#### Exercise brief:
Go through the data below and work out how many lines contain "list"; the answer is the number alone.

───

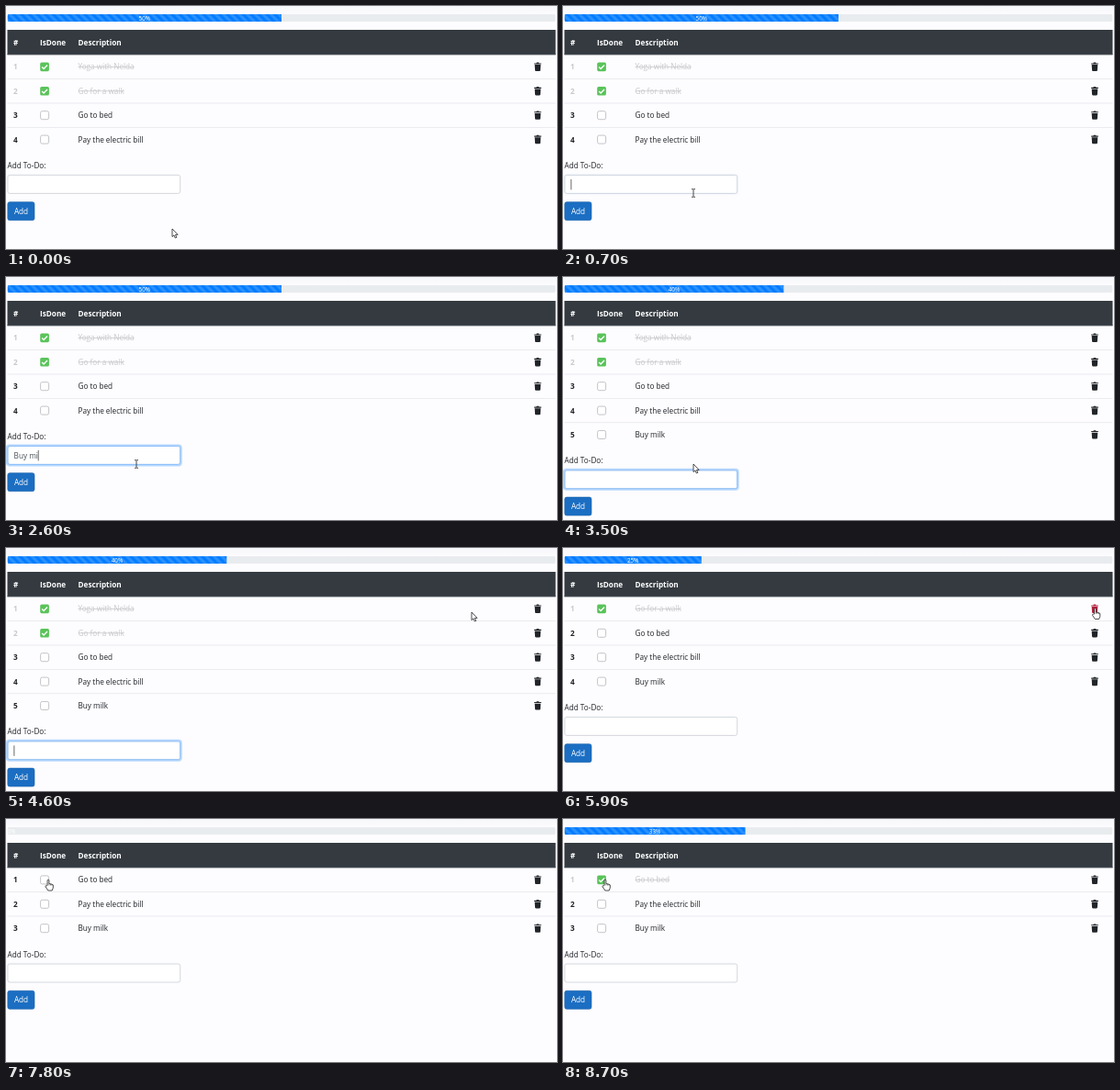
An HTML page for the animation above (8.8 s loop, 600 px wide and 265 px high).

```html
<!DOCTYPE html>
<html lang="en">
<head>
<meta charset="utf-8">
<title>To-do list</title>
<style>
  html, body { margin: 0; width: 100%; height: 100%; overflow: hidden; background: #fdfcfe; }
  svg { display: block; width: 100vw; height: 100vh; font: 8.2px "Open Sans", "Noto Sans", sans-serif; fill: #212529; }
  .bold { font-weight: 700; }
  .done { fill: #c9c9cc; }
  .strike { text-decoration: line-through; }
</style>
</head>
<body>
<svg viewBox="0 0 600 265" xmlns="http://www.w3.org/2000/svg">
  <defs>
    <linearGradient id="top" x2="0" y2="1">
      <stop offset="0" stop-color="#f6f7fb"/><stop offset="1" stop-color="#fdfcfe"/>
    </linearGradient>
    <pattern id="stripes" width="8.62" height="8.62" patternUnits="userSpaceOnUse">
      <path d="M0 8.62V4.31L4.31 8.62ZM0 0H4.31L8.62 4.31V8.62Z" fill="#fff" fill-opacity=".17"/>
    </pattern>
    <clipPath id="track"><rect x="1.5" y="8.7" width="597" height="8.6" rx="2.2"/></clipPath>
    <g id="trash">
      <path d="M-3.8-4h2.2l.5-.8h2.2l.5.8h2.2v1.1h-7.6Z"/>
      <path d="M-3.3-2.3h6.6l-.4 6.1a.9.9 0 0 1-.9.8h-4a.9.9 0 0 1-.9-.8Z"/>
    </g>
    <g id="off"><rect x="-4.4" y="-4.5" width="9" height="9" rx="1.8" fill="#fff" stroke="#bdbfc3" stroke-width=".9"/></g>
    <g id="on">
      <rect x="-4.8" y="-4.8" width="9.7" height="9.6" rx="1.6" fill="#5ac35a"/>
      <path d="M-2.8.1l1.9 2 3.9-4" fill="none" stroke="#fff" stroke-width="1.4"/>
    </g>
    <g id="arrow" stroke="#222" stroke-width=".8" fill="#fff">
      <path d="M0 0V8.6L2 6.9 3.3 10 4.8 9.4 3.5 6.4H6.1Z"/>
    </g>
    <g id="ibeam" fill="none" stroke="#333" stroke-width=".9">
      <path d="M-2-4.3H-.6L0-3.8.6-4.3H2M0-3.8V3.8M-2 4.3H-.6L0 3.8.6 4.3H2"/>
    </g>
    <g id="hand" stroke="#222" stroke-width=".8" fill="#fff">
      <path d="M-.9 6V.6a.9.9 0 0 1 1.8 0V4l1.6.3 1.5.4 1.3.7V8.5L4.2 11.5H-.2L-2.9 7.4c-.5-1 .6-1.7 1.2-1.1Z"/>
      <path d="M.9 4V6M2.5 4.3V6M4 4.7V6.2" fill="none" stroke-width=".5"/>
    </g>
  </defs>

  <rect width="600" height="265" fill="#fdfcfe"/>
  <rect width="600" height="9" fill="url(#top)"/>

  <g clip-path="url(#track)">
    <rect x="1.5" y="8.7" width="597" height="8.6" fill="#e9ecef"/>
    <rect class="bar" x="1.5" y="8.7" height="8.6" fill="#007bff"/>
    <rect class="bar" x="1.5" y="8.7" height="8.6" fill="url(#stripes)"/>
    <text id="percent" y="15.5" font-size="6.3" text-anchor="middle" fill="#fff"></text>
  </g>

  <rect x="1.5" y="26" width="597" height="27.2" fill="#343a40"/>
  <rect x="1.5" y="52.2" width="597" height="1" fill="#454d55"/>
  <g class="bold" fill="#fff">
    <text x="8" y="42.6">#</text><text x="37" y="42.6">IsDone</text><text x="78.5" y="42.6">Description</text>
  </g>
  <g id="rows"></g>

  <g id="form">
    <text x="1.5" y="177">Add To-Do:</text>
    <rect id="glow" x=".8" y="183.3" width="190" height="22.2" rx="2.8" fill="none" stroke="#007bff" stroke-opacity=".28" stroke-width="1.8"/>
    <rect x="1.9" y="184.4" width="187.8" height="20" rx="2.2" fill="#fff" stroke="#ced4da" stroke-width=".9"/>
    <rect id="ring" x="1.9" y="184.4" width="187.8" height="20" rx="2.2" fill="none" stroke="#80bdff" stroke-width=".9"/>
    <text id="entry" x="8.6" y="198.1" fill="#495057"></text>
    <rect id="caret" y="189" width=".8" height="11.4" fill="#444"/>
    <rect x="1.8" y="213.7" width="29.2" height="20" rx="2.2" fill="#1b6ec2" stroke="#1861ac" stroke-width=".6"/>
    <text x="16.5" y="226.7" fill="#fff" text-anchor="middle">Add</text>
  </g>
  <use id="cursor"/>
</svg>
<script>
const LOOP = 8800, ROW = 26.4, TOP = 53.2, WIDTH = 597;
const FOCUS = 690, ADD = 3200, DROP1 = 5500, DROP2 = 6400, CHECK = 8000;
const NEW = "Buy milk";
const keys = [1300, 1500, 1700, 1900, 2200, 2500, 2750, 2950];
// time, x, y of the pointer's hot spot
const path = [
  [100, 181, 243], [600, 142, 204], [3700, 142, 204], [4600, 507, 70], [5200, 579.5, 66],
  [6400, 579.5, 66], [6700, 516, 79], [7200, 87, 84], [7700, 46, 66.5]
];
// time, share done before and after
const shares = [[ADD, 50, 40], [DROP1, 40, 25], [DROP2, 25, 0], [CHECK, 0, 33]];

const $ = id => document.getElementById(id);
const bars = document.querySelectorAll(".bar");
const clamp = v => Math.max(0, Math.min(1, v));
const smooth = v => v * v * (3 - 2 * v);

function itemsAt(t) {
  const list = [];
  if (t < DROP1) list.push(["Yoga with Nelda", true]);
  if (t < DROP2) list.push(["Go for a walk", true]);
  list.push(["Go to bed", t >= CHECK], ["Pay the electric bill", false]);
  if (t >= ADD) list.push([NEW, false]);
  return list;
}

function pointerAt(t) {
  let i = 0;
  while (i < path.length - 2 && t > path[i + 1][0]) i++;
  const [t0, x0, y0] = path[i], [t1, x1, y1] = path[i + 1];
  const k = smooth(clamp((t - t0) / (t1 - t0)));
  return [x0 + (x1 - x0) * k, y0 + (y1 - y0) * k];
}

function rowMarkup([name, done], i, hot) {
  const y = TOP + ROW * i, mid = y + 13.2, base = mid + 3;
  const tone = done ? "done" : "";
  const line = i ? `<rect x="1.5" y="${y - .3}" width="597" height=".6" fill="#dee2e6"/>` : "";
  return `${line}<text class="bold ${tone}" x="8" y="${base}">${i + 1}</text>
    <use href="#${done ? "on" : "off"}" x="42" y="${mid}"/>
    <text class="${tone} ${done ? "strike" : ""}" x="78.5" y="${base}">${name}</text>
    <use href="#trash" x="579" y="${mid}" fill="${hot ? "#b3203c" : "#212529"}"/>`;
}

let drawn = "";
function drawRows(items, hot) {
  const markup = items.map((item, i) => rowMarkup(item, i, i === hot)).join("");
  if (markup !== drawn) $("rows").innerHTML = drawn = markup;
}

function drawBar(t) {
  let from = 50, to = 50, start = 0;
  for (const [at, a, b] of shares) if (t >= at) [start, from, to] = [at, a, b];
  const k = clamp((t - start) / 300);
  const w = WIDTH * (from + (to - from) * (1 - (1 - k) ** 2.5)) / 100;
  bars.forEach(b => b.setAttribute("width", w));
  $("stripes").setAttribute("patternTransform", `translate(${1.5 - 8.62 * (t % 500) / 500} 8.7)`);
  $("percent").textContent = to + "%";
  $("percent").setAttribute("x", 1.5 + Math.max(w / 2, 4.6));
}

function drawForm(t, shift) {
  $("form").setAttribute("transform", `translate(0 ${shift})`);
  const focus = t < DROP1 ? clamp((t - FOCUS) / 150) : 0;
  $("glow").setAttribute("opacity", focus);
  $("ring").setAttribute("opacity", focus);

  const typed = t < ADD ? keys.filter(k => t >= k).length : 0;
  const entry = $("entry");
  entry.textContent = NEW.slice(0, typed);
  const last = t >= ADD ? ADD : typed ? keys[typed - 1] : FOCUS;
  const lit = t >= FOCUS && t < DROP1 && Math.floor((t - last) / 300) % 2 === 0;
  $("caret").setAttribute("visibility", lit ? "visible" : "hidden");
  $("caret").setAttribute("x", 8.5 + (typed ? entry.getComputedTextLength() : 0));
}

function render(t) {
  const items = itemsAt(t), shift = (items.length - 4) * ROW;
  const [x, y] = pointerAt(t);
  const row = Math.floor((y - TOP) / ROW);
  const near = row >= 0 && row < items.length && Math.abs(y - TOP - ROW * (row + .5)) < 5;
  const onTrash = near && Math.abs(x - 579) < 5;
  const onCheck = near && Math.abs(x - 42) < 5;
  const inField = x < 190 && y > 184 + shift && y < 205 + shift;

  drawBar(t);
  drawRows(items, onTrash ? row : -1);
  drawForm(t, shift);
  $("cursor").setAttribute("href", inField ? "#ibeam" : onTrash || onCheck ? "#hand" : "#arrow");
  $("cursor").setAttribute("x", x);
  $("cursor").setAttribute("y", y);
}

const begin = performance.now();
function tick() {
  render((performance.now() - begin) % LOOP);
  requestAnimationFrame(tick);
}
tick();
</script>
</body>
</html>
```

───

#### Worked solution:
7